The art wall’s roots trace back to the spring of 2016 when Alexis Gauba (‘17) and Riya Chandra (‘17) attended a conference that focused on the subjects of community, the importance of communication, and the experience of being a teenager. There, they gained inspiration for the wall: written on a chalkboard was a prompt with 20 blank lines that encouraged attendees to answer. The then juniors introduced the idea to upper school math teacher and L.I.F.E. Board supervisor Jane Keller, who made the Art Wall a reality after gaining permission from current upper school division head Mr. Keller and then upper school division head Mr. Nikoloff.
Over a year and a half of virtual and hybrid learning due to the pandemic left the Art Wall untouched. A cherished, colorful aspect of campus life that previously offered students and faculty a brief moment of introspection during a hectic day was missing. Yet, on the other hand, upper school visual arts teacher and Art Club advisor Pilar Aguero-Esparza acknowledged the symbolic value of leaving the board almost completely empty.

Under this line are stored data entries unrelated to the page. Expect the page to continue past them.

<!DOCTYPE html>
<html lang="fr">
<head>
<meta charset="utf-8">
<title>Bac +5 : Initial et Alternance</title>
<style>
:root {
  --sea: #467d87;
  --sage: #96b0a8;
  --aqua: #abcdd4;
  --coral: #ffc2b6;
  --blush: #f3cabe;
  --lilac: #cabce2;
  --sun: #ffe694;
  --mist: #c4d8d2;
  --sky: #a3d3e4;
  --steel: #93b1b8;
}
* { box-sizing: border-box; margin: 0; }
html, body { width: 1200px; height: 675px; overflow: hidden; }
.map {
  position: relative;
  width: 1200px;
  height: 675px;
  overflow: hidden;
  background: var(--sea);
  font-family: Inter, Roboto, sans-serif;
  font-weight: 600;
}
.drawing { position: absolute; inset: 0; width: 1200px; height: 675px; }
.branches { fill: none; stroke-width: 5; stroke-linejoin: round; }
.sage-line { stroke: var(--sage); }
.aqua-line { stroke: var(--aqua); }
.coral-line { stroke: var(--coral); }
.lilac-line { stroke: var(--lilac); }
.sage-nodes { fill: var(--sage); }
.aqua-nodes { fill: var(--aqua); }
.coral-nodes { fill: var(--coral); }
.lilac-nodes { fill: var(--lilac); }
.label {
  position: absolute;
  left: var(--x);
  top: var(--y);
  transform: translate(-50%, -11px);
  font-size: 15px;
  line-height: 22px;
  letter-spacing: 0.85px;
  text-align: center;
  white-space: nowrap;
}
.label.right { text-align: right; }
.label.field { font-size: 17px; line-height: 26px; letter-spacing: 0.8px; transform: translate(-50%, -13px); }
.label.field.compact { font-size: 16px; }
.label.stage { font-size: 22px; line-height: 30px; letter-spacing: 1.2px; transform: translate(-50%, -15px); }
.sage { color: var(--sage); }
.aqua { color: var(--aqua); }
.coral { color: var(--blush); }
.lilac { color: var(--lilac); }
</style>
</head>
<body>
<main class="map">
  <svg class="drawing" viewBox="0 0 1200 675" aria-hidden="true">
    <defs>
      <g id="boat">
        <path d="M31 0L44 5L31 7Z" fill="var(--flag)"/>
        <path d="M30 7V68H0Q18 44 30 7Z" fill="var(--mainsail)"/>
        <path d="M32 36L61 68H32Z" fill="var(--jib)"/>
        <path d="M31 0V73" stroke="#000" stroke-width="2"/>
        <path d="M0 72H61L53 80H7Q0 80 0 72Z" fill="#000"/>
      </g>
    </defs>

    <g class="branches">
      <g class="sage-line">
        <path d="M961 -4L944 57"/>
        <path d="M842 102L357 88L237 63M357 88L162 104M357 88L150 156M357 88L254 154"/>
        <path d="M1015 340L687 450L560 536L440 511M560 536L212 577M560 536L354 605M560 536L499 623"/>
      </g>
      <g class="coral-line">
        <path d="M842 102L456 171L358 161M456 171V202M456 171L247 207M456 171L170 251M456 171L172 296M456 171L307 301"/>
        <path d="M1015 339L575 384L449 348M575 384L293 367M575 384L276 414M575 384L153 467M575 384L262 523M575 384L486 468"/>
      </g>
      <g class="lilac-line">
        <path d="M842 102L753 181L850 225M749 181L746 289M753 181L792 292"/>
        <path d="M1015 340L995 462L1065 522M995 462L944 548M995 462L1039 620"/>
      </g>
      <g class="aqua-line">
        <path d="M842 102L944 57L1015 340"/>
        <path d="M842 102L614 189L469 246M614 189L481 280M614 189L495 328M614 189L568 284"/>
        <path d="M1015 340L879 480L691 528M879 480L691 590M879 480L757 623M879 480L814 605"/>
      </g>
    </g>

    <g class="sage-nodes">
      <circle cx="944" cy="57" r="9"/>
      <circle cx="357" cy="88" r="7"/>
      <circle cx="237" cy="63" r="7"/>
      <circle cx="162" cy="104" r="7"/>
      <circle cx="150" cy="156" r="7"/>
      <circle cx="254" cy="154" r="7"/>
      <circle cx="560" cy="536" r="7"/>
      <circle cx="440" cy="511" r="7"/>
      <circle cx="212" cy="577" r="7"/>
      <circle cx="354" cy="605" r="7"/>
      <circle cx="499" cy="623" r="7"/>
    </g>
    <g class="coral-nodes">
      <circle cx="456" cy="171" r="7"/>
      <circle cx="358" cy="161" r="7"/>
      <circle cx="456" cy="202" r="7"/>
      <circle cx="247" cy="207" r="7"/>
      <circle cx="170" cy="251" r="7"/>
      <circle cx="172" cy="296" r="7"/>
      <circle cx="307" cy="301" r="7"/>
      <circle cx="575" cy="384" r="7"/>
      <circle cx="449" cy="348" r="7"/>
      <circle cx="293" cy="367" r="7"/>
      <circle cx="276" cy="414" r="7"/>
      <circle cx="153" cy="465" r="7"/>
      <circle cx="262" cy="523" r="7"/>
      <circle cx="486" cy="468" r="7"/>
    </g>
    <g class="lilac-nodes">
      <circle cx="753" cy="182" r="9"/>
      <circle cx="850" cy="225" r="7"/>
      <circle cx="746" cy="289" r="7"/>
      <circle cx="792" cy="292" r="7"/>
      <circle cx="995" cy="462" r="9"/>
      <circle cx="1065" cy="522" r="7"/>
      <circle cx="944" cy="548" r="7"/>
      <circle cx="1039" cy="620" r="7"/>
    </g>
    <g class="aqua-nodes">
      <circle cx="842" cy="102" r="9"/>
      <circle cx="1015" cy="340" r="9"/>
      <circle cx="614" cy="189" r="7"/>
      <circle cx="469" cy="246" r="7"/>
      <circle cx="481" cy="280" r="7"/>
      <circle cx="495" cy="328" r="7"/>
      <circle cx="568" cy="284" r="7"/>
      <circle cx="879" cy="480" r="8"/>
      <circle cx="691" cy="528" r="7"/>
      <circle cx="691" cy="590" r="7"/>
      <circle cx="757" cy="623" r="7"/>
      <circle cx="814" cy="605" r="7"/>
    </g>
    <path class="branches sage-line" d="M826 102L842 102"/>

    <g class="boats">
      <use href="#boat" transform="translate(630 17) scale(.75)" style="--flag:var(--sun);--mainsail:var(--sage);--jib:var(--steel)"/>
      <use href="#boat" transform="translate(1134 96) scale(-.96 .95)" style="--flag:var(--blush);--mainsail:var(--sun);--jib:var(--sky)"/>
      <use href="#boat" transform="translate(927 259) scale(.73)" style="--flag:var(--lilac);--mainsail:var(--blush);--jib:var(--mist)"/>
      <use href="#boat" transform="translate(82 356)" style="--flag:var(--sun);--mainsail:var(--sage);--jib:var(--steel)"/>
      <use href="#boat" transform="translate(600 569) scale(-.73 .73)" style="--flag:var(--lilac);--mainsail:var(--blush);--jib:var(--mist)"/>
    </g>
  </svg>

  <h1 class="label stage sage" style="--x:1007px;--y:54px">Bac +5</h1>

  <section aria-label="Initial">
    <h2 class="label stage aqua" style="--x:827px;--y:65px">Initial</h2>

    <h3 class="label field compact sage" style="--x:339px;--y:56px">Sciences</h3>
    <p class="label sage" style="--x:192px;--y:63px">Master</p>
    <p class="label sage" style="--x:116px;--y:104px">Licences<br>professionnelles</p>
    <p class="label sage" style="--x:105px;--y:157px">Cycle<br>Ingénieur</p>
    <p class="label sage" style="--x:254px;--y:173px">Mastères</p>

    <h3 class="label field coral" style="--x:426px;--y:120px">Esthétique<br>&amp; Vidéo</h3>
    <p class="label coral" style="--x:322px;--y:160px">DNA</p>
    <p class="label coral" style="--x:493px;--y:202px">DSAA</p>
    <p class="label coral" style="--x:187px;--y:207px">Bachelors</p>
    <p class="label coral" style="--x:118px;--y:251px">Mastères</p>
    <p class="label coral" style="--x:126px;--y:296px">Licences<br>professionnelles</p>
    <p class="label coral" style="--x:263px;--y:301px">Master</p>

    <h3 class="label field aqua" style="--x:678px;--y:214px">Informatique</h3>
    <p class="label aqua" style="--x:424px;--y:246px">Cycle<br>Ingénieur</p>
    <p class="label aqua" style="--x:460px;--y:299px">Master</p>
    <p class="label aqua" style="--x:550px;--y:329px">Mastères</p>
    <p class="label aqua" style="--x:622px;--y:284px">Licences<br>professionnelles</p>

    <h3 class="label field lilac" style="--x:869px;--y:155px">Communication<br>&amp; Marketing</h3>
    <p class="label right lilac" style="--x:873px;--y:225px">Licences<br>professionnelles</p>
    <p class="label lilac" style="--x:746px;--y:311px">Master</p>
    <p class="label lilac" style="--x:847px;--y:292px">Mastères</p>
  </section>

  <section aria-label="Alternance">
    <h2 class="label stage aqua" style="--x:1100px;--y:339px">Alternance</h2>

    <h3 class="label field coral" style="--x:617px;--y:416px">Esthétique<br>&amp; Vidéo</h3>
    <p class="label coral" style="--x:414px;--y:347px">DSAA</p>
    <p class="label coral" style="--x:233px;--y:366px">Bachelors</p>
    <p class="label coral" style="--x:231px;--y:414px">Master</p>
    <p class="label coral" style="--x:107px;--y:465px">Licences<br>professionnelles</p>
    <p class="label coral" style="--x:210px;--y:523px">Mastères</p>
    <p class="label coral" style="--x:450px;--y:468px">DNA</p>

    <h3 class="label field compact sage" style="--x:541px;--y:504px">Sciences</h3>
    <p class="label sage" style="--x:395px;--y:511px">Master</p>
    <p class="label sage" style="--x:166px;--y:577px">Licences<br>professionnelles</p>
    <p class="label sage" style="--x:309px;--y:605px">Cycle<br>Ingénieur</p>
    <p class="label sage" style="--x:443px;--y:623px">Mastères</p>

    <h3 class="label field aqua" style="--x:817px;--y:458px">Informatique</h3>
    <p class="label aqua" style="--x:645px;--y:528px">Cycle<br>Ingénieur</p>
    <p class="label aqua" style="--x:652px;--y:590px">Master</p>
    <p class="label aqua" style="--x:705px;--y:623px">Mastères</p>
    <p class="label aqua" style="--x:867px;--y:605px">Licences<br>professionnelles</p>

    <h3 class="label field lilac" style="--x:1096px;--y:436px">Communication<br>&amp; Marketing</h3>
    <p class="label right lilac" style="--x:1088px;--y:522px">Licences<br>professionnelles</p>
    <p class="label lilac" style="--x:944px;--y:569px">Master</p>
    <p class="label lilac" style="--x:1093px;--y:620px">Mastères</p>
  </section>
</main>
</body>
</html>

“I thought it was quite poetic that last year [the wall] said ‘March’ for the longest time,” Ms. Pilar Aguero-Esparza said. “For the whole year, nobody defaced that. Nobody added anything to it. And I thought that in some ways, that’s where we were because we were not here.”
Now, as students and faculty return to campus amidst the “new normal” of masks, constant sanitation and social distancing, one thing remains constant: the Art Wall’s positive effects on the community.
“The compliments and encouragements were heartwarming and uplifting,” Katelyn said. “It brightened my day.”

Harker Aquila will update this article with a snapshot of the Art Wall per day from Oct. 18 to Nov. 18 to document the changes made by the upper school community over the course of a one-month period.